◆ **Task objective**: Working from the listing below, pick each line containing the word "aria" and copy it.

◆ **Given data**:
________________

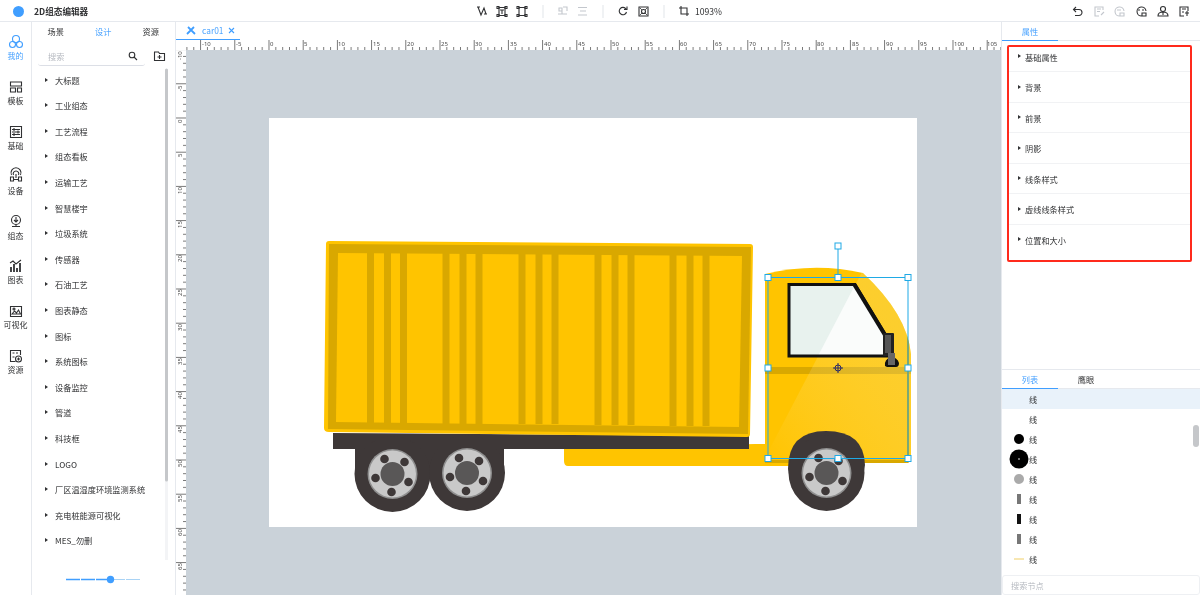
<!DOCTYPE html>
<html lang="zh-CN">
<head>
<meta charset="utf-8">
<title>2D组态编辑器</title>
<style>
:root{--blue:#409eff;--ink:#303133;--muted:#b4b8bf;--line:#e6e9ee;--stage:#cad2d9;--red:#ff2a1c;--yellow:#ffc400;--gold:#d9a800;--dark:#3e3838;--select:#1fa9e6}
*{box-sizing:border-box;margin:0;padding:0}
html,body{width:1200px;height:595px;overflow:hidden;background:#fff}
body{position:relative;font:8.2px/1 "Noto Sans CJK SC","Noto Sans",sans-serif;color:var(--ink);white-space:nowrap}
svg{display:block}
ul{list-style:none}
a{color:inherit;text-decoration:none}
.topbar{position:absolute;left:0;top:0;width:1200px;height:22px;border-bottom:1px solid var(--line)}
.topbar h1{position:absolute;left:34px;top:0;font-size:8.6px;line-height:22px;font-weight:700}
.logo{position:absolute;left:13px;top:6px;width:11px;height:11px;border-radius:50%;background:var(--blue)}
.zoom{position:absolute;left:695px;top:0;line-height:22px;font-size:8.6px;font-weight:500}
.tools{position:absolute;left:0;top:0}
.icons{fill:none;stroke:var(--ink);stroke-width:1.1}
.nav{position:absolute;left:0;top:22px;width:32px;height:573px;border-right:1px solid var(--line)}
.nav svg{position:absolute;left:0;top:0}
.nav li{height:44.9px;padding-top:30px;text-align:center;font-size:8px}
.nav .on{color:var(--blue)}
.library{position:absolute;left:32px;top:22px;width:144px;height:573px;border-right:1px solid var(--line)}
.library .tabs{display:flex;height:19px;line-height:19px}
.library .tabs a{width:47.5px;text-align:center}
.on{color:var(--blue)}
.search{position:absolute;left:6px;top:24px;width:107px;height:20px;line-height:20px;padding-left:10px;color:var(--muted);border-bottom:1px solid #dcdfe6;border-radius:3px}
.library svg{position:absolute;left:0;top:0}
.tree{position:absolute;left:0;top:45.7px}
.tree li{height:25.6px;line-height:25.6px;padding-left:23px;position:relative}
.tree li::before,.props li::before{content:"";position:absolute;left:13px;top:10px;border:solid transparent;border-width:2.6px 0 2.6px 3.2px;border-left-color:var(--ink)}
.file-tab{position:absolute;left:176px;top:22px;width:64px;height:18px;line-height:17px;color:var(--blue);border-bottom:1.5px solid var(--blue);padding-left:26px;font-size:8.4px}
.file-tab svg{position:absolute;left:0;top:0}
.stage{position:absolute;left:176px;top:40px}
.ruler-text{font:6px "Noto Sans","Open Sans",sans-serif;fill:#444}
.side{position:absolute;left:1001px;top:22px;width:199px;height:573px;background:#fff;border-left:1px solid var(--line)}
.side .tabs{display:flex;height:19px;line-height:19px;border-bottom:1px solid var(--line)}
.side .tabs a{width:56px;height:19px;text-align:center}
.side .tabs .on{border-bottom:1.5px solid var(--blue)}
.props{position:absolute;left:5px;top:23px;width:185px;height:217px;border:2px solid var(--red);border-radius:2px}
.props li{position:relative;height:30.6px;line-height:30.6px;padding-left:16px;border-bottom:1px solid #f1f2f4}
.props li:first-child{height:25px;line-height:20px}
.props li:last-child{border:0}
.props li::before{left:9px;top:12.5px}
.props li:first-child::before{top:7px}
.layers{position:absolute;left:0;top:347px;width:198px;height:226px;border-top:1px solid var(--line);overflow:hidden}
.layers li{height:20px;line-height:20px;padding-left:27px}
.layers .picked{background:#e9f2fa}
.layers svg{position:absolute;left:0;top:0}
.find{position:absolute;left:0;bottom:0;width:198px;height:20px;line-height:19px;padding-left:8px;color:var(--muted);background:#fff;border:1px solid #eef0f3;border-radius:3px}
</style>
</head>
<body>
<header class="topbar">
<span class="logo"></span><h1>2D组态编辑器</h1>
<svg class="tools icons" width="1200" height="22" aria-hidden="true">
<path d="M478 7l3 8 3-7 2 6M484 14h3M477 7h3"/>
<g id="frame"><path d="M499 7.500h6v8h-6z"/><path d="M497 6.500h2v2h-2zM505 6.500h2v2h-2zM497 14.500h2v2h-2zM505 14.500h2v2h-2z"/></g>
<path d="M500 10h4M502 10v4"/>
<use href="#frame" x="20"/>
<path d="M543 5v13M603 5v13M664 5v13" stroke="#e4e7ec"/>
<g stroke="#c3c7cd"><path d="M559 8h3v3h-3zM563 7h4v4M558 14h9M562 11v3M578 7.500h9M580 11h6M578 15h9"/></g>
<path d="M626 9a3.700 3.700 0 1 0 .5 3M627 6.500v3h-3"/>
<path d="M639 7h9v9h-9z"/><circle cx="643.500" cy="11.500" r="2"/><path d="M640 8l2 2M647 8l-2 2M640 15l2-2M647 15l-2-2" stroke-width=".8"/>
<path d="M681 6v8h8M679 8h8v8"/>
<path d="M1076 7l-2.500 2.500 2.500 2.500M1074 9.500h5a3 3 0 0 1 0 6h-4"/>
<g stroke="#c3c7cd"><path d="M1103 10V7h-8v9h4M1097 9h4M1097 11.500h3M1101 15l3-3"/><path d="M1124 11a4.500 4.500 0 1 0-4 5M1117 10h4M1120 13h4v3h-4z"/></g>
<path d="M1146 11a4.500 4.500 0 1 0-4 5M1138 10h2M1142 10h2M1142 13h4v3h-4z"/>
<circle cx="1163" cy="9" r="2.500"/><path d="M1158 16q0-4 5-4t5 4zM1163 12v3"/>
<path d="M1188 11V7h-8v9h4M1182 9h4M1182 12h2M1185 13h4M1187 11v5"/>
</svg>
<span class="zoom">1093%</span>
</header>

<nav class="nav">
<svg class="icons" width="32" height="360" aria-hidden="true">
<g stroke="var(--blue)"><circle cx="16" cy="17" r="3.500"/><circle cx="12.500" cy="22.500" r="3"/><circle cx="19.500" cy="22.500" r="3"/></g>
<path d="M10.500 60h11v4h-11zM10.500 66h5v4h-5zM17.500 66h4v4h-4z"/>
<path d="M10.500 104.500h11v11h-11zM12 107.500h8M12 110h8M12 112.500h8M14 106v3M18 108.500v3M14 111v3"/>
<path d="M11.500 153a5 5 0 1 1 9 0M13.500 153a2.800 2.800 0 1 1 5 0M16 152v4M10.500 155h3v4h-3zM18.500 155h3v4h-3zM13 157.500h6"/>
<circle cx="16" cy="198" r="4.500"/><path d="M16 195v4M14 198l2 2 2-2M16 202.500v2M12 204.500h8"/>
<path d="M11 250v-5M14 250v-8M17 250v-4M20 250v-9" stroke-width="1.800"/><path d="M10 241l3-2 3 3 5-4"/>
<path d="M10.500 284.500h11v10h-11zM12 292l2.500-3 2 2 2-3 2 4z"/><circle cx="14" cy="287" r="1"/>
<path d="M20.500 333v-4.500h-10v11h5M12.500 331h2M16 331h2M12.500 335h2"/><circle cx="18.500" cy="337" r="3"/><path d="M18.500 335.500v3M17 337h3"/>
</svg>
<ul><li class="on">我的</li><li>模板</li><li>基础</li><li>设备</li><li>组态</li><li>图表</li><li>可视化</li><li>资源</li></ul>
</nav>

<aside class="library">
<div class="tabs"><a href="#">场景</a><a href="#" class="on">设计</a><a href="#">资源</a></div>
<div class="search">搜索</div>
<svg class="icons" width="143" height="573" aria-hidden="true">
<circle cx="100" cy="33" r="2.800"/><path d="M102 35l3 3M122.500 30h4l1 1.500h5v7h-10zM127.500 33v4M125.500 35h4"/>
<path d="M134.500 47v491" stroke="#f3f4f6" stroke-width="3"/><path d="M134.500 48v410" stroke="#c5c7ca" stroke-width="3" stroke-linecap="round"/>
<path d="M34 557.500h75" stroke="#a9d3f5" stroke-dasharray="14 1"/><path d="M34 557.500h44" stroke="var(--blue)" stroke-width="1.600" stroke-dasharray="14 1"/><circle cx="78.500" cy="557.500" r="3.700" fill="var(--blue)" stroke="none"/>
</svg>
<ul class="tree"><li>大标题</li><li>工业组态</li><li>工艺流程</li><li>组态看板</li><li>运输工艺</li><li>智慧楼宇</li><li>垃圾系统</li><li>传感器</li><li>石油工艺</li><li>图表静态</li><li>图标</li><li>系统图标</li><li>设备监控</li><li>管道</li><li>科技框</li><li>LOGO</li><li>厂区温湿度环境监测系统</li><li>充电桩能源可视化</li><li>MES_勿删</li></ul>
</aside>

<main>
<div class="file-tab">car01
<svg class="icons" width="64" height="17" aria-hidden="true"><g stroke="var(--blue)"><path d="M12 5l7 7M18 5l-7 7" stroke-width="1.800"/><path d="M53 6l5 5M58 6l-5 5"/></g></svg></div>
<svg class="stage" width="825" height="555" viewBox="176 40 825 555" role="img" aria-label="黄色货车设计画布">
<defs>
<pattern id="ticks-x" x="268.500" y="40" width="34.200" height="10" patternUnits="userSpaceOnUse"><path d="M.5 0v10M7.300 7v3M14.200 7v3M21 7v3M27.900 7v3" stroke="#555" stroke-width=".8"/></pattern>
<pattern id="ticks-y" x="176" y="117.500" width="10" height="34.200" patternUnits="userSpaceOnUse"><path d="M0 .5h10M7 7.300h3M7 14.200h3M7 21h3M7 27.900h3" stroke="#555" stroke-width=".8"/></pattern>
<linearGradient id="cab-shine" x1="0" y1="1" x2="1" y2="0"><stop offset="0" stop-color="#fff" stop-opacity="0"/><stop offset="1" stop-color="#f4dc70" stop-opacity=".4"/></linearGradient>
<clipPath id="cab-shape"><path d="M765 274Q815 262 863 273Q907 314 911 354V458Q911 463 905 463H765z"/></clipPath>
<g id="stripes" fill="var(--gold)"><path d="M367 252h7v171h-7zM384 252h7v171h-7zM400 252h7v171h-7z"/></g>
<g id="wheel"><circle r="38" fill="var(--dark)"/><circle r="25" fill="#8f8f8f"/><circle r="23.500" fill="#c9c9c9"/><circle r="12" fill="#595757"/><g fill="var(--dark)"><circle cx="-8" cy="-15" r="4.300"/><circle cx="12" cy="-12" r="4.300"/><circle cx="16" cy="8" r="4.300"/><circle cx="-1" cy="18" r="4.300"/><circle cx="-17" cy="4" r="4.300"/></g></g>
<rect id="handle" x="-3" y="-3" width="6" height="6" fill="#fff" stroke="var(--select)"/>
</defs>
<rect x="176" y="40" width="825" height="555" fill="#fff"/>
<rect x="186" y="50" width="815" height="545" fill="var(--stage)"/>
<rect x="186" y="40" width="815" height="10" fill="url(#ticks-x)"/>
<rect x="176" y="50" width="10" height="545" fill="url(#ticks-y)"/>
<g class="ruler-text">
<text x="202" y="46">-10</text><text x="236" y="46">-5</text><text x="270" y="46">0</text><text x="304" y="46">5</text><text x="338" y="46">10</text><text x="373" y="46">15</text><text x="407" y="46">20</text><text x="441" y="46">25</text><text x="475" y="46">30</text><text x="510" y="46">35</text><text x="544" y="46">40</text><text x="578" y="46">45</text><text x="612" y="46">50</text><text x="646" y="46">55</text><text x="680" y="46">60</text><text x="715" y="46">65</text><text x="749" y="46">70</text><text x="783" y="46">75</text><text x="817" y="46">80</text><text x="852" y="46">85</text><text x="886" y="46">90</text><text x="920" y="46">95</text><text x="954" y="46">100</text><text x="987" y="46">105</text>
<g transform="translate(182 0) rotate(-90)"><text x="-60" y="0">-10</text><text x="-91" y="0">-5</text><text x="-123" y="0">0</text><text x="-157" y="0">5</text><text x="-194" y="0">10</text><text x="-228" y="0">15</text><text x="-262" y="0">20</text><text x="-296" y="0">25</text><text x="-331" y="0">30</text><text x="-365" y="0">35</text><text x="-399" y="0">40</text><text x="-433" y="0">45</text><text x="-467" y="0">50</text><text x="-502" y="0">55</text><text x="-536" y="0">60</text><text x="-570" y="0">65</text></g>
</g>
<rect x="269" y="118" width="648" height="409" fill="#fff"/>
<g id="chassis">
<path d="M564 449L755 444H800V466H568Q564 466 564 461z" fill="var(--yellow)"/>
<path d="M333 433L749 436V449H504V473H355V449H333z" fill="var(--dark)"/>
<use href="#wheel" x="392.500" y="474"/><use href="#wheel" x="467" y="473"/>
</g>
<g id="container">
<path d="M329 241L750 244Q753 244 753 247L750 434Q750 437 747 437L329 432Q324 432 324 428L326 244Q326 241 329 241z" fill="var(--yellow)"/>
<path d="M329 244L751 247 748 434 328 429z" fill="var(--gold)"/>
<path d="M338 253L742 256 739 427 336 422z" fill="var(--yellow)"/>
<use href="#stripes"/><use href="#stripes" x="75.500" y="1"/><use href="#stripes" x="151.500" y="1"/><use href="#stripes" x="227.500" y="2"/><use href="#stripes" x="302.500" y="3"/>
</g>
<g id="cab">
<g clip-path="url(#cab-shape)">
<rect x="760" y="262" width="155" height="204" fill="var(--yellow)"/>
<path d="M765 367H911V374H765zM765 460H911V464H765z" fill="var(--gold)"/>
<path d="M765 458L862 272H912V458z" fill="url(#cab-shine)"/>
<path d="M908 290V463" stroke="var(--gold)" stroke-width="2"/>
</g>
<path d="M789 284.500H855L891 344V356H789z" fill="#e8f2ee"/>
<path d="M855 285L891 344V356H818z" fill="#fafcfb"/>
<path d="M789 284.500H855L891 344V356H789z" fill="none" stroke="#111" stroke-width="3"/>
<path d="M854 284L888 340" stroke="#111" stroke-width="4"/>
<path d="M885 366a7 7 0 0 1 14-3q0 4-3 4h-9z" fill="#111"/>
<rect x="883" y="333" width="11" height="23" rx="1" fill="#222"/><path d="M885 335h6v18h-6z" fill="#555"/><path d="M888 353h7v12h-7z" fill="#666"/>
<path d="M788 469Q788 431 826 431T865 465L862 484H791z" fill="var(--dark)"/>
<use href="#wheel" x="826.500" y="473"/>
</g>
<g id="selection" fill="none" stroke="var(--select)">
<path d="M768 277.500H908V458.500H768zM838 246V277"/>
<use href="#handle" x="838" y="246"/><use href="#handle" x="768" y="277.500"/><use href="#handle" x="838" y="277.500"/><use href="#handle" x="908" y="277.500"/><use href="#handle" x="768" y="368"/><use href="#handle" x="908" y="368"/><use href="#handle" x="768" y="458.500"/><use href="#handle" x="838" y="458.500"/><use href="#handle" x="908" y="458.500"/>
<g stroke="#2b2a66"><circle cx="838" cy="368" r="3"/><path d="M833 368h10M838 363v10"/></g>
</g>
</svg>
</main>

<aside class="side">
<div class="tabs"><a href="#" class="on">属性</a></div>
<ul class="props"><li>基础属性</li><li>背景</li><li>前景</li><li>阴影</li><li>线条样式</li><li>虚线线条样式</li><li>位置和大小</li></ul>
<section class="layers">
<div class="tabs"><a href="#" class="on">列表</a><a href="#">鹰眼</a></div>
<ul><li class="picked">线</li><li>线</li><li>线</li><li>线</li><li>线</li><li>线</li><li>线</li><li>线</li><li>线</li><li>线</li></ul>
<svg width="198" height="226" aria-hidden="true">
<circle cx="17" cy="69" r="5"/><circle cx="17" cy="89" r="9.500"/><circle cx="17" cy="89" r=".8" fill="#fff"/><circle cx="17" cy="109" r="5" fill="#aaa"/>
<path d="M15 124h4v10h-4zM15 164h4v10h-4z" fill="#777"/><path d="M15 144h4v10h-4z" fill="#111"/><path d="M12 189h10" stroke="#f0cf66"/>
<rect x="191" y="55" width="6" height="22" rx="3" fill="#c5c7ca"/>
</svg>
<div class="find">搜索节点</div>
</section>
</aside>
</body>
</html>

________________

◆ **Expected answer**:
<svg class="tools icons" width="1200" height="22" aria-hidden="true">
<svg class="icons" width="32" height="360" aria-hidden="true">
<svg class="icons" width="143" height="573" aria-hidden="true">
<svg class="icons" width="64" height="17" aria-hidden="true"><g stroke="var(--blue)"><path d="M12 5l7 7M18 5l-7 7" stroke-width="1.800"/><path d="M53 6l5 5M58 6l-5 5"/></g></svg></div>
<svg class="stage" width="825" height="555" viewBox="176 40 825 555" role="img" aria-label="黄色货车设计画布">
<svg width="198" height="226" aria-hidden="true">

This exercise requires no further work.